The newly-formed state House committee on Detroit's recovery and Michigan's future continued its hearings today.

At stake is exactly what the state's role should be in helping Detroit out of bankruptcy, and whether the state will kick in $195 million to the "grand bargain" to shore up pensions and protect the city's art collection. 

Detroit News business columnist Daniel Howes, joined us. 

*Listen to the full interview above. 

7:20 pm
Thu May 15, 2014

Rouge Rescue seeks volunteers for annual river cleanup

An aerial photo of the River Rouge.
Credit Library of Congress

If you ever want proof that individual actions can make a big difference in our environment, look no further than the Rouge Rescue – the yearly cleanup organized by the Friends of the Rouge River

Since 1986, the volunteers of Friends of the Rouge River have been working to protect and improve the river. Right now they're in the midst of the annual Rouge Rescue, and looking for willing helping hands. 

Cyndi Ross, the program manager of Friends of the Rouge River, joined us. 

*Listen to the full interview above. 

Politics & Culture
9:45 pm
Wed May 14, 2014

Stateside for Wednesday, May 14, 2014

A power company wants to bury low- and intermediate-level radioactive waste less than a mile away from Lake Huron in Kincardine, Ontario.
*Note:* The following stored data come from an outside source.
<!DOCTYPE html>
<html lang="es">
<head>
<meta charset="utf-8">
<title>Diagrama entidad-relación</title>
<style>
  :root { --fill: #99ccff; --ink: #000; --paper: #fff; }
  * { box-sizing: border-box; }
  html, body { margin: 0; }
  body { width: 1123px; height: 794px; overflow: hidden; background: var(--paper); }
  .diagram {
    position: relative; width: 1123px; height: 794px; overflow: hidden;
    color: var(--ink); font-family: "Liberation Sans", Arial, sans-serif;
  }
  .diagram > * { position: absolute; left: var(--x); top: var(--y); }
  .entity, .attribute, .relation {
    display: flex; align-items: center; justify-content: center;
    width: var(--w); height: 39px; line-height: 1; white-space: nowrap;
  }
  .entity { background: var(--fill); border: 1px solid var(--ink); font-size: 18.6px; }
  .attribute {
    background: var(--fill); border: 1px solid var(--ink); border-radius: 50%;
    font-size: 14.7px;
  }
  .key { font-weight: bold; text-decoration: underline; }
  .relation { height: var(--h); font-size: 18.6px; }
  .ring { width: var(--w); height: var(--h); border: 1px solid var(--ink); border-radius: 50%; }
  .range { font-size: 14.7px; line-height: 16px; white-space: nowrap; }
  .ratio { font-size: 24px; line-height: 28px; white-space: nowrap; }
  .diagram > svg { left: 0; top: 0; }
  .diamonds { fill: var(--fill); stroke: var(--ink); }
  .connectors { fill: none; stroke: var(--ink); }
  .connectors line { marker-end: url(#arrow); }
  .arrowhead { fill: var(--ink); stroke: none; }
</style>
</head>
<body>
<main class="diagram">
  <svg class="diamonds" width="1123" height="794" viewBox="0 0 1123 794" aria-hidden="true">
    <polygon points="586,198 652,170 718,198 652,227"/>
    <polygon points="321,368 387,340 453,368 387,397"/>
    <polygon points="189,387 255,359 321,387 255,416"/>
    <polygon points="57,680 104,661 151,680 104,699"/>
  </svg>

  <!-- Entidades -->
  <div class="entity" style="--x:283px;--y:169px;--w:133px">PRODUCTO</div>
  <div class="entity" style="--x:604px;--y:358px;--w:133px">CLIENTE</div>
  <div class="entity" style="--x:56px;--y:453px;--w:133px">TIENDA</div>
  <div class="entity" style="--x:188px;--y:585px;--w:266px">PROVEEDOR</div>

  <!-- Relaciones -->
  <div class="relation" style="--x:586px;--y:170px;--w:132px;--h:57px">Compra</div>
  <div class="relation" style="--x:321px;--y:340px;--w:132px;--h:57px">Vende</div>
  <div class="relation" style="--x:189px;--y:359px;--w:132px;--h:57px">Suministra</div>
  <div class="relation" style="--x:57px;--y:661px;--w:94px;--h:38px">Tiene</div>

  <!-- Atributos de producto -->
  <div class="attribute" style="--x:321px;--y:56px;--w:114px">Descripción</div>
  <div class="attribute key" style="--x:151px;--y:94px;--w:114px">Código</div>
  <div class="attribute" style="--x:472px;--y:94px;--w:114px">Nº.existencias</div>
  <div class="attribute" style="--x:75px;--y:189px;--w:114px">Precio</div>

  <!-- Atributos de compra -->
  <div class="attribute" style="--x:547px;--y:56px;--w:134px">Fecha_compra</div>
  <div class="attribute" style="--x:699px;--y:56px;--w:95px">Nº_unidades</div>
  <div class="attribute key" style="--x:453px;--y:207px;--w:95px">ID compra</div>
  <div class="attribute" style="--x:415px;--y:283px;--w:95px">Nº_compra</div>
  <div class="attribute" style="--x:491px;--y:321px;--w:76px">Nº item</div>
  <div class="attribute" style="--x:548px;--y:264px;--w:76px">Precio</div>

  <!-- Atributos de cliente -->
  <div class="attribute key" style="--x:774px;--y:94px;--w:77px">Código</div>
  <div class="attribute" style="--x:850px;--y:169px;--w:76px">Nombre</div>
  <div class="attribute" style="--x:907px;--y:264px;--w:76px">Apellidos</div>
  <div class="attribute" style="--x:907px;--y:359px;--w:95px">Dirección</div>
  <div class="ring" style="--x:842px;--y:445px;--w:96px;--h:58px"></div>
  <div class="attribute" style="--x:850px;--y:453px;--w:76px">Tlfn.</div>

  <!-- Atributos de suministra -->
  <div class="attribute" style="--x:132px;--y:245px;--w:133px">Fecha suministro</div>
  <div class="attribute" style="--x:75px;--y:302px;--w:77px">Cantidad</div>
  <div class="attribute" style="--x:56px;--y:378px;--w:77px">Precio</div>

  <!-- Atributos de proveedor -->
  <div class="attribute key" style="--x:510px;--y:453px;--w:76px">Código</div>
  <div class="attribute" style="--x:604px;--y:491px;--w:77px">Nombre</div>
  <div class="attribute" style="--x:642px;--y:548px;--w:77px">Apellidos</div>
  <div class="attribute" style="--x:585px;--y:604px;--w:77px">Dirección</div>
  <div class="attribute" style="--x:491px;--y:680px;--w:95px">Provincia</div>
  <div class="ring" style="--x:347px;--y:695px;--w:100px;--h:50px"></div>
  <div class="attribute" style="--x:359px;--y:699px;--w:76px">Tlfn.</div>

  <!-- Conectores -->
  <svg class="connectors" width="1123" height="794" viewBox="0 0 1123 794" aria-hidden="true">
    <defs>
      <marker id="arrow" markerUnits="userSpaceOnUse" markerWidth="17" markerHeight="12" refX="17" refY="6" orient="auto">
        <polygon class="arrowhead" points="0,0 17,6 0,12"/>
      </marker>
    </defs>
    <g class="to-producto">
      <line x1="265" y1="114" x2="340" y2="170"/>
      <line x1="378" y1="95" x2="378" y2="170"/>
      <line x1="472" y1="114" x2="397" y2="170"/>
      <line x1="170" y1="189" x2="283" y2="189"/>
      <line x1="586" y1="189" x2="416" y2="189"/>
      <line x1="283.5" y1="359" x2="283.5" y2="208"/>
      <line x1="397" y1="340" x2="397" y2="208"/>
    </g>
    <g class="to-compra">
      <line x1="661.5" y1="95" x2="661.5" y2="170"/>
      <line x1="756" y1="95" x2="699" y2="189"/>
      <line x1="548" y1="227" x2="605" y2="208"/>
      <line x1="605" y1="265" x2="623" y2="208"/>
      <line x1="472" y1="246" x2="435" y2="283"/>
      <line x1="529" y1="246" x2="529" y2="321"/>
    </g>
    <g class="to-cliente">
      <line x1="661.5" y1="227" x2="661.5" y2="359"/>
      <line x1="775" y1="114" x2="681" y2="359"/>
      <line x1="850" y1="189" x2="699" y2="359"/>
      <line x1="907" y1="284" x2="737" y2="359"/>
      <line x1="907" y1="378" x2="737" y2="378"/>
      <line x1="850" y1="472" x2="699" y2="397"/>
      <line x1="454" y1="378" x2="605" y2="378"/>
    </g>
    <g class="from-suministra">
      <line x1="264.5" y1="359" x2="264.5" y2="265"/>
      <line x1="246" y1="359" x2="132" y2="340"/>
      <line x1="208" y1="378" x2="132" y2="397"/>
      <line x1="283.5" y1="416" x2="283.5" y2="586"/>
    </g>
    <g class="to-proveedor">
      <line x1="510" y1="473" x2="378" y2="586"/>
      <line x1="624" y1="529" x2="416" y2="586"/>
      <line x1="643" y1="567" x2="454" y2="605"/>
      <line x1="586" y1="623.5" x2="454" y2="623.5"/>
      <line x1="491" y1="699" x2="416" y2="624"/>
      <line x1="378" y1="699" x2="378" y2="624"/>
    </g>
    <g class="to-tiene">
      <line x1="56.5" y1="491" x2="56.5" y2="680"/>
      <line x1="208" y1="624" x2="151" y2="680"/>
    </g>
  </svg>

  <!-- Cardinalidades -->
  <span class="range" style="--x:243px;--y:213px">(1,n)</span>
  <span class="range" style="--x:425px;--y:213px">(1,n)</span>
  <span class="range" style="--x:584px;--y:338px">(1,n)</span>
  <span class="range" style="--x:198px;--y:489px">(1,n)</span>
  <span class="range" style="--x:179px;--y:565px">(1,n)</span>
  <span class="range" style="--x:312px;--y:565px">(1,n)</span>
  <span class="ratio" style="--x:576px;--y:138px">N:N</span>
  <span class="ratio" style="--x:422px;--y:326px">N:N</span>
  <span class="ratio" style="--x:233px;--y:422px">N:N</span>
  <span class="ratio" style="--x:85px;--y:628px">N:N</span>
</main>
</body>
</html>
Now a scientist who once worked for the nuclear waste facility is speaking out. He says some of the materials that would be stored underground are hundreds of times more radioactive than what was told to governmental officials. What do these new findings mean for the Kincardine project and the Great Lakes?
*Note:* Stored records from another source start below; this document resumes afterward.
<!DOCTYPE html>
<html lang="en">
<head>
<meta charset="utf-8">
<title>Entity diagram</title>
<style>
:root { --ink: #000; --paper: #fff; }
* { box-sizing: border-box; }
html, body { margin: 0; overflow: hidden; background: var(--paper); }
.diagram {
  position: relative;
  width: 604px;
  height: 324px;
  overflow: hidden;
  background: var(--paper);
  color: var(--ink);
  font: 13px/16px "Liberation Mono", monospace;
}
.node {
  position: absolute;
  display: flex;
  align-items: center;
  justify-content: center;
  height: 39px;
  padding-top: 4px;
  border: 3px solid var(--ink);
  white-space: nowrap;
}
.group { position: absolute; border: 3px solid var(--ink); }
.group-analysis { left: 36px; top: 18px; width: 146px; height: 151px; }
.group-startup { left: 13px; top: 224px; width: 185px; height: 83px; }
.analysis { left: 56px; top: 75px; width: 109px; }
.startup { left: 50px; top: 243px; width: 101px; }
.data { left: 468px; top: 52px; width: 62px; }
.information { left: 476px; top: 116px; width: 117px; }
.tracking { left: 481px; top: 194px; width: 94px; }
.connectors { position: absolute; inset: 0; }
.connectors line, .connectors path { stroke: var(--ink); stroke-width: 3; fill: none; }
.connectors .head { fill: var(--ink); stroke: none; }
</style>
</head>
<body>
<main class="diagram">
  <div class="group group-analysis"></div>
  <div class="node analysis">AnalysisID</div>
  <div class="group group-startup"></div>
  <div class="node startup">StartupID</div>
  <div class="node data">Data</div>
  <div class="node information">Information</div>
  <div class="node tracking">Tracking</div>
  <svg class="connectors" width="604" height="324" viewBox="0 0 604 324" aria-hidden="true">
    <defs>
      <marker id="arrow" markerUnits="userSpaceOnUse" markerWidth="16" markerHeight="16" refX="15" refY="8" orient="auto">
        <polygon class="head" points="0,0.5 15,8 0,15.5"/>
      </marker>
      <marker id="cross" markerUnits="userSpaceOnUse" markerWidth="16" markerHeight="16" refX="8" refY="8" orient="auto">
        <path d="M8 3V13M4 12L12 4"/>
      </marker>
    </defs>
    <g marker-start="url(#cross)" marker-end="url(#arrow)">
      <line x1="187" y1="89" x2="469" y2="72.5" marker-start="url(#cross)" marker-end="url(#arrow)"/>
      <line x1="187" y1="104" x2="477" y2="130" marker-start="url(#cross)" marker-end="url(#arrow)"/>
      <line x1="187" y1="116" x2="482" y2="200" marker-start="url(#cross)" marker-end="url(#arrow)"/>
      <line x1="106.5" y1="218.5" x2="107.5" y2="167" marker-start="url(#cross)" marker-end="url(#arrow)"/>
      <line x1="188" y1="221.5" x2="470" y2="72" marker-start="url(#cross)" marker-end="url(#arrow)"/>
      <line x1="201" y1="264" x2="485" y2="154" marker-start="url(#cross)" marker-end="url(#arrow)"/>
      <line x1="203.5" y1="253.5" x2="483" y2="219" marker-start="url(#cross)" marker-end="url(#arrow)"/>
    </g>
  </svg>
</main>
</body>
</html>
Then vintage trailer fans from around the country are heading to Camp Dearborn this weekend for the Tin Can Tourists' Annual Gathering. We talk travel trailers with them later in the show.

But first, we check in on Congressman John Conyers. He turns 85 this Friday, and the ballot snafu is likely not the birthday gift that Congressman Conyers would have wished for.
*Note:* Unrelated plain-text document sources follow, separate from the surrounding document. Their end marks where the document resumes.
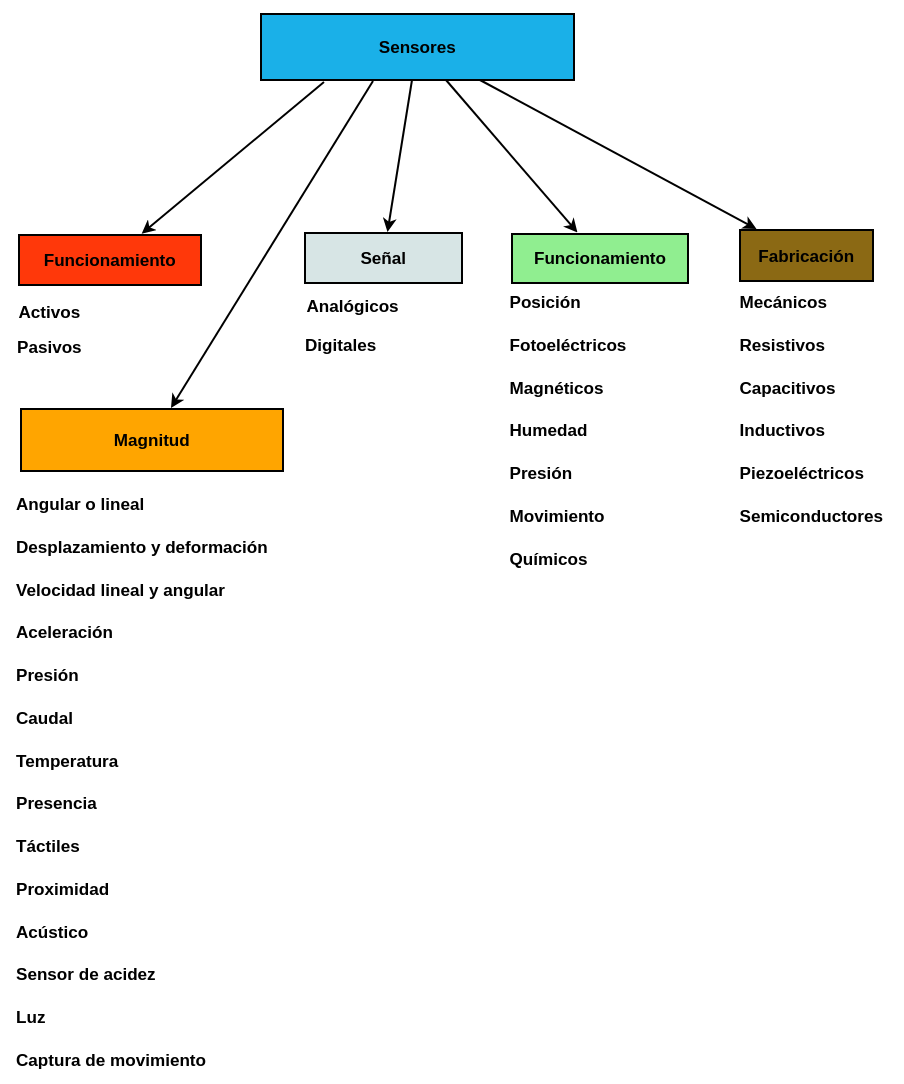
<!DOCTYPE html>
<html lang="es">
<head>
<meta charset="utf-8">
<title>Sensores</title>
<style>
:root {
  --ink: #000;
  --paper: #fff;
  --sensores: #1ab0e8;
  --funcionamiento: #ff380a;
  --magnitud: #ffa500;
  --senal: #d7e5e5;
  --aplicacion: #90ee90;
  --fabricacion: #8b6914;
  --pitch: 42.75px;
}
* { box-sizing: border-box; margin: 0; padding: 0; }
html, body { width: 904px; height: 1084px; overflow: hidden; background: var(--paper); }
.diagram {
  position: relative;
  width: 904px;
  height: 1084px;
  overflow: hidden;
  color: var(--ink);
  font: bold 17.1px "Liberation Sans", Arial, sans-serif;
}
.connectors { position: absolute; left: 0; top: 0; }
.node {
  position: absolute;
  display: flex;
  align-items: center;
  justify-content: center;
  padding-top: 2px;
  border: 2px solid var(--ink);
  font-size: inherit;
}
.node-sensores { left: 260px; top: 13px; width: 314.5px; height: 67.5px; background: var(--sensores); }
.node-funcionamiento { left: 17.5px; top: 233.5px; width: 184.5px; height: 52.5px; background: var(--funcionamiento); }
.node-magnitud { left: 19.5px; top: 408px; width: 264.5px; height: 63.5px; background: var(--magnitud); }
.node-senal { left: 303.5px; top: 232px; width: 159.5px; height: 51.5px; background: var(--senal); }
.node-aplicacion { left: 511px; top: 232.5px; width: 178px; height: 51.5px; background: var(--aplicacion); }
.node-fabricacion { left: 739px; top: 229px; width: 134.5px; height: 53px; background: var(--fabricacion); }
.items {
  position: absolute;
  display: flex;
  flex-direction: column;
  list-style: none;
  line-height: var(--pitch);
  white-space: nowrap;
}
.items-funcionamiento { --pitch: 35px; left: 17px; top: 295px; }
.items-senal { --pitch: 39px; left: 305px; top: 287px; }
.items-funcionamiento li:first-child, .items-senal li:first-child { padding-left: 1.5px; }
.items-magnitud { left: 16px; top: 484px; }
.items-aplicacion { left: 509.5px; top: 282px; }
.items-fabricacion { left: 739.5px; top: 282px; }
</style>
</head>
<body>
<main class="diagram">
  <svg class="connectors" width="904" height="1084" viewBox="0 0 904 1084" aria-hidden="true">
    <defs>
      <marker id="arrowhead" markerUnits="userSpaceOnUse" markerWidth="14" markerHeight="14" refX="9" refY="7" orient="auto">
        <path d="M14 7 L0 14 L4 7 L0 0 Z" fill="var(--ink)"/>
      </marker>
    </defs>
    <g stroke="var(--ink)" stroke-width="2" marker-end="url(#arrowhead)">
      <line x1="324" y1="82" x2="145.5" y2="230.5" marker-end="url(#arrowhead)"/>
      <line x1="373" y1="81" x2="173.6" y2="403.7" marker-end="url(#arrowhead)"/>
      <line x1="412" y1="80" x2="388.3" y2="227" marker-end="url(#arrowhead)"/>
      <line x1="446" y1="80" x2="574.2" y2="228.7" marker-end="url(#arrowhead)"/>
      <line x1="480" y1="80" x2="752.1" y2="226.6" marker-end="url(#arrowhead)"/>
    </g>
  </svg>

  <h1 class="node node-sensores">Sensores</h1>

  <section>
    <h2 class="node node-funcionamiento">Funcionamiento</h2>
    <ul class="items items-funcionamiento">
      <li>Activos</li>
      <li>Pasivos</li>
    </ul>
  </section>

  <section>
    <h2 class="node node-magnitud">Magnitud</h2>
    <ul class="items items-magnitud">
      <li>Angular o lineal</li>
      <li>Desplazamiento y deformación</li>
      <li>Velocidad lineal y angular</li>
      <li>Aceleración</li>
      <li>Presión</li>
      <li>Caudal</li>
      <li>Temperatura</li>
      <li>Presencia</li>
      <li>Táctiles</li>
      <li>Proximidad</li>
      <li>Acústico</li>
      <li>Sensor de acidez</li>
      <li>Luz</li>
      <li>Captura de movimiento</li>
    </ul>
  </section>

  <section>
    <h2 class="node node-senal">Señal</h2>
    <ul class="items items-senal">
      <li>Analógicos</li>
      <li>Digitales</li>
    </ul>
  </section>

  <section>
    <h2 class="node node-aplicacion">Funcionamiento</h2>
    <ul class="items items-aplicacion">
      <li>Posición</li>
      <li>Fotoeléctricos</li>
      <li>Magnéticos</li>
      <li>Humedad</li>
      <li>Presión</li>
      <li>Movimiento</li>
      <li>Químicos</li>
    </ul>
  </section>

  <section>
    <h2 class="node node-fabricacion">Fabricación</h2>
    <ul class="items items-fabricacion">
      <li>Mecánicos</li>
      <li>Resistivos</li>
      <li>Capacitivos</li>
      <li>Inductivos</li>
      <li>Piezoeléctricos</li>
      <li>Semiconductores</li>
    </ul>
  </section>
</main>
</body>
</html>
He’ll be filing an appeal with the state after yesterday's announcement by Wayne County Clerk Cathy Garrett that he did not have enough valid signatures on his nominating petitions to be on the August primary ballot.

Garrett says only 592 of the necessary 1,000 signatures are valid. Many signatures were disqualified because the people collecting the signatures were not registered voters. According to law, that voids the signatures they collected.

If his appeal to the state fails, Conyers is talking about mounting a write-in campaign for the primary.

All of this has those who have watched John Conyers since he was first elected to Congress in 1964 thinking about his "epic journey" through the decades, and what an ending to a career this could be.

Michigan Radio's political commentator Jack Lessenberry joined us today to talk about this.

9:43 pm
Wed May 14, 2014

"Tin Can Tourists" hold 17th annual gathering in Michigan

A 1954 Spartan Royal Manor.
Credit Tin Can Tourists / Pinterest

They call themselves the Tin Can Tourists. They're folks who celebrate the travel trailer – the vintage travel trailers – the kind that grandma and grandpa might have used.

This weekend the Tin Can Tourists are holding their 17th annual gathering at Camp Dearborn in Milford.

Forrest Bone is the head of the Tin Can Tourists. And he told us today that his group actually dates back to 1919.

*Listen to our interview with above.